The Truth About Everything (book cover)

… deliciously iconoclastic and often funny.

— Publishers Weekly

… irreverent until you have to say stop, funny enough to make you laugh out loud … Like Prometheus, Stewart robs the fire of philosophy from the professionals who held it hostage and shares it among common mortals.

— Angel Vivas, La Esfera

Throughout history, philosophers have sought the truth about everything — a comprehensive understanding of the world and our place within it. Within the modern university a professional discipline has attempted to bring structure to philosophy, and has organized the history of philosophy into a series of schools, movements, and great individuals who have espoused an evolving set of theories about knowledge, reality, mind, and so on. But in this well-intended pursuit of truth, have we lost sight of what philosophy is?

The Truth about Everything is an approach to the history of philosophy from well outside the modern institutional framework of knowledge. With an unusually frank and irreverent style, using parables, imaginary dialogues, and illustrations, Matthew Stewart picks apart the myths which make up widely accepted versions of the history of philosophy, and offers in their place a realistic assessment of individual philosophers and schools and their contributions to the advance of human knowledge and happiness.

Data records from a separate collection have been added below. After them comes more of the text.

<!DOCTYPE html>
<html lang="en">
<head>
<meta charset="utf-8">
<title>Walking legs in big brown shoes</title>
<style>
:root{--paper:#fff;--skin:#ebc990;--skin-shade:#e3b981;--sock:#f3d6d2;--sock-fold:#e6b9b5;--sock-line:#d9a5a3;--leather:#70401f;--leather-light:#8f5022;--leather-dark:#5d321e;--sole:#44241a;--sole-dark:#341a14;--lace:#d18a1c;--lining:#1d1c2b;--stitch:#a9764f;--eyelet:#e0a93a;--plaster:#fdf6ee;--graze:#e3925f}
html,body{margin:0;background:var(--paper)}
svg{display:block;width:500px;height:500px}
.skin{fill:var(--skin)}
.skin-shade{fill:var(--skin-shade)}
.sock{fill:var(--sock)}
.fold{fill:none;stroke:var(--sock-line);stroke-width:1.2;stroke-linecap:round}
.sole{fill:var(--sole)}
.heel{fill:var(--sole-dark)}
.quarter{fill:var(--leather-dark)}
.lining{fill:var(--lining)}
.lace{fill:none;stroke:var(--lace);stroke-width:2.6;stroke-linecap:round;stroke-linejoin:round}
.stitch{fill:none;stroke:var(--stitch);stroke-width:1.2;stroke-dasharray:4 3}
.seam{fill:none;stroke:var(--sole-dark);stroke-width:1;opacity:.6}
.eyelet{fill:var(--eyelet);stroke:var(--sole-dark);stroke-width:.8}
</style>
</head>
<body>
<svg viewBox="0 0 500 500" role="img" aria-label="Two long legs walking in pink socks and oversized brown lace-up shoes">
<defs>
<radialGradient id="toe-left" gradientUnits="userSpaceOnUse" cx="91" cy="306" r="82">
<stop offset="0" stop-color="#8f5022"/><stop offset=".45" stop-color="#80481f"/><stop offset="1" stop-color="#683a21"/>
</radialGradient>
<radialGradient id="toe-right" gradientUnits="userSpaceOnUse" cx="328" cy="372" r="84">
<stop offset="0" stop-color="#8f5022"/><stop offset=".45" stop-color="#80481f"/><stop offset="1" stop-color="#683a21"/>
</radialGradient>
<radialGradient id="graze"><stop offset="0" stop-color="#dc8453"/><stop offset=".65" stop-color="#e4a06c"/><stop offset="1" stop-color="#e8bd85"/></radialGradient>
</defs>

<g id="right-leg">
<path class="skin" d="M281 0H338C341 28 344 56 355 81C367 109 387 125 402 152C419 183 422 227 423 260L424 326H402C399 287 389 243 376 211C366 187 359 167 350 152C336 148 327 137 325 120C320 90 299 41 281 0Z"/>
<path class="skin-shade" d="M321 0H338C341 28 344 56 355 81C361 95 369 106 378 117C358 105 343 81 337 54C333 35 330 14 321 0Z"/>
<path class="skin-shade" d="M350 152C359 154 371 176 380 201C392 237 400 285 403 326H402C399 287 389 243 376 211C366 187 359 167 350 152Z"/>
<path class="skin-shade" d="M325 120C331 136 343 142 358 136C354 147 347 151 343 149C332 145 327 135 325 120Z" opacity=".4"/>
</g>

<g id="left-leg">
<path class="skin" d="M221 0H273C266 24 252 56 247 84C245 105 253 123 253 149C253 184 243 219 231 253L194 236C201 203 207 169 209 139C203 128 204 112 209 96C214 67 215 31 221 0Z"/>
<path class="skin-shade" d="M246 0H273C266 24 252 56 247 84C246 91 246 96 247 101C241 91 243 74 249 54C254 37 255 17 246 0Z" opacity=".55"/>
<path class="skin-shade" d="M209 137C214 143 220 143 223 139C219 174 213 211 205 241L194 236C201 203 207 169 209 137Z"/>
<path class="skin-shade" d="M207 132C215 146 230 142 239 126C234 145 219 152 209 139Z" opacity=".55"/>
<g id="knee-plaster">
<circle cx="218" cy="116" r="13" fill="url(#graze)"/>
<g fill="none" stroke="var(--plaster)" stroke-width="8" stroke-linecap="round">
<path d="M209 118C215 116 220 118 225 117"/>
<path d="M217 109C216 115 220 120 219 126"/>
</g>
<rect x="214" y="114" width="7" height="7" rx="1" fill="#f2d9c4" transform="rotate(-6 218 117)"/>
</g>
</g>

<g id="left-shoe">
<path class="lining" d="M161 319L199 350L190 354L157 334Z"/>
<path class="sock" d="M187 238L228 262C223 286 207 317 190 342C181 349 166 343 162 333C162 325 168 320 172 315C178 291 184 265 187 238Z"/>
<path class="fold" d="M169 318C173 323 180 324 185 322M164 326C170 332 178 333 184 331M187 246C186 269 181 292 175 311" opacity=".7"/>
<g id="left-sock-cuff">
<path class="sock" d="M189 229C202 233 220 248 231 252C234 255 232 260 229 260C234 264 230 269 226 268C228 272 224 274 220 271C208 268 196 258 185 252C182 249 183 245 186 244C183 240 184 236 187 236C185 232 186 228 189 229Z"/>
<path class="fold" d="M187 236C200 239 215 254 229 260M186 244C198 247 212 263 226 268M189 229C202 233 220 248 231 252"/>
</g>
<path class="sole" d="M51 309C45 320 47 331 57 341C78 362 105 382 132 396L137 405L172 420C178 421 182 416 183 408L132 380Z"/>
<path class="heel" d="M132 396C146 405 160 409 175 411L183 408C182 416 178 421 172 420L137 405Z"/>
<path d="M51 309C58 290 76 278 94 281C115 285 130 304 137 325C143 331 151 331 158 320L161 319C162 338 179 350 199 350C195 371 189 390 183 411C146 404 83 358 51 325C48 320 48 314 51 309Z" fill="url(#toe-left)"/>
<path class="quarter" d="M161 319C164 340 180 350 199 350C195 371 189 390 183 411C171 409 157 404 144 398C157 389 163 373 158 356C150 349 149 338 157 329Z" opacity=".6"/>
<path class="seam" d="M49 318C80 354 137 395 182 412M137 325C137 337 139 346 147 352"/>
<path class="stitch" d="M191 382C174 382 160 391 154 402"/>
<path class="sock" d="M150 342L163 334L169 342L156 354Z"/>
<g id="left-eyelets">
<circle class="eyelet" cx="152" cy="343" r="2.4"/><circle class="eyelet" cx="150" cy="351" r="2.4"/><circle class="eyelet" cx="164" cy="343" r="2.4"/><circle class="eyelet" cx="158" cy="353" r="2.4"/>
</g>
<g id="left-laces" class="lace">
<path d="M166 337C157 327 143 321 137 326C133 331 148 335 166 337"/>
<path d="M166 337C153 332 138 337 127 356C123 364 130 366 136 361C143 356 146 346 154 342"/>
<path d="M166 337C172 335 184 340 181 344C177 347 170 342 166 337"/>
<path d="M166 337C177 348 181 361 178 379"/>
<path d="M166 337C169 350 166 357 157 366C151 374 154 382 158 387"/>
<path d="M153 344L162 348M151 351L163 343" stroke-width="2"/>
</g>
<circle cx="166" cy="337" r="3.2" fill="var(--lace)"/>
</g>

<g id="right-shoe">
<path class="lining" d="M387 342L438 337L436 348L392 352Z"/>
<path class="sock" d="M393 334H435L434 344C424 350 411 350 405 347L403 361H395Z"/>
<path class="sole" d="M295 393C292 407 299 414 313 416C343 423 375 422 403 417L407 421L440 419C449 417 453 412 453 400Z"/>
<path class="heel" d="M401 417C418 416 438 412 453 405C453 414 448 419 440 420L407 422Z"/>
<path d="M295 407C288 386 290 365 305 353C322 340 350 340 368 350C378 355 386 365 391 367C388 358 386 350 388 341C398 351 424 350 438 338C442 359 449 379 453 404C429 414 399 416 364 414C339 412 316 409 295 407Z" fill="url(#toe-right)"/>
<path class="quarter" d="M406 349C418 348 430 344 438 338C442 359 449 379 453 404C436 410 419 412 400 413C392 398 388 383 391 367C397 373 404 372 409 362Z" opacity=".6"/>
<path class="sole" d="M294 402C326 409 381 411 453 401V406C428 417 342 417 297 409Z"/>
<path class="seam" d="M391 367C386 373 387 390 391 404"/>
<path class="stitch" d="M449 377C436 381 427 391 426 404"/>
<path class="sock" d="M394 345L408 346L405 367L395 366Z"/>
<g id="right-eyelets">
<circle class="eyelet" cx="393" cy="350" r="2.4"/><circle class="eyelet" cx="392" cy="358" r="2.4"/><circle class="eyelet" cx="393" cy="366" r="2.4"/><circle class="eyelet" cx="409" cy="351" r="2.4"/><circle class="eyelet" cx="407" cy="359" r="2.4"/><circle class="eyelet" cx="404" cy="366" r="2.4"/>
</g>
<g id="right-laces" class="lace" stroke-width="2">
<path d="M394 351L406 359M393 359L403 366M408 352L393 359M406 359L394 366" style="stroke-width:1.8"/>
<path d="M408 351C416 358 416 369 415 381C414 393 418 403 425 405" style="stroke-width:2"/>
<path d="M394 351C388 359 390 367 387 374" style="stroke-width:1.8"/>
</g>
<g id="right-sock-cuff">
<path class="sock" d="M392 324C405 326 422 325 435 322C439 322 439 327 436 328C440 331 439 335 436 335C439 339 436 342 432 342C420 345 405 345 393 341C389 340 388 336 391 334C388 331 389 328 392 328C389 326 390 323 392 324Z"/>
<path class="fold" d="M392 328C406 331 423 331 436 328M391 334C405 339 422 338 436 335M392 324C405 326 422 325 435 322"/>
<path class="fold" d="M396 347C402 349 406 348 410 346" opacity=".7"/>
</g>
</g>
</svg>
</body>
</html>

This dramatic recasting of the history supports two theses: first, rational consciousness is not, as the usual story has it, the outcome of an historical process and the sole property of the Western tradition; second, philosophy is not a specialized, professional discipline with privileged access to reason, knowledge, and/or virtue. Stewart suggests instead that philosophy is a general disposition, an attitude of respect and love for knowledge, which can be made a part of anyone’s life, at any time.

The Truth about Everything is a useful guide for beginners in philosophy as well as an innovative alternative for those already familiar with more traditional versions of the history.

 

 

Fruit For Thought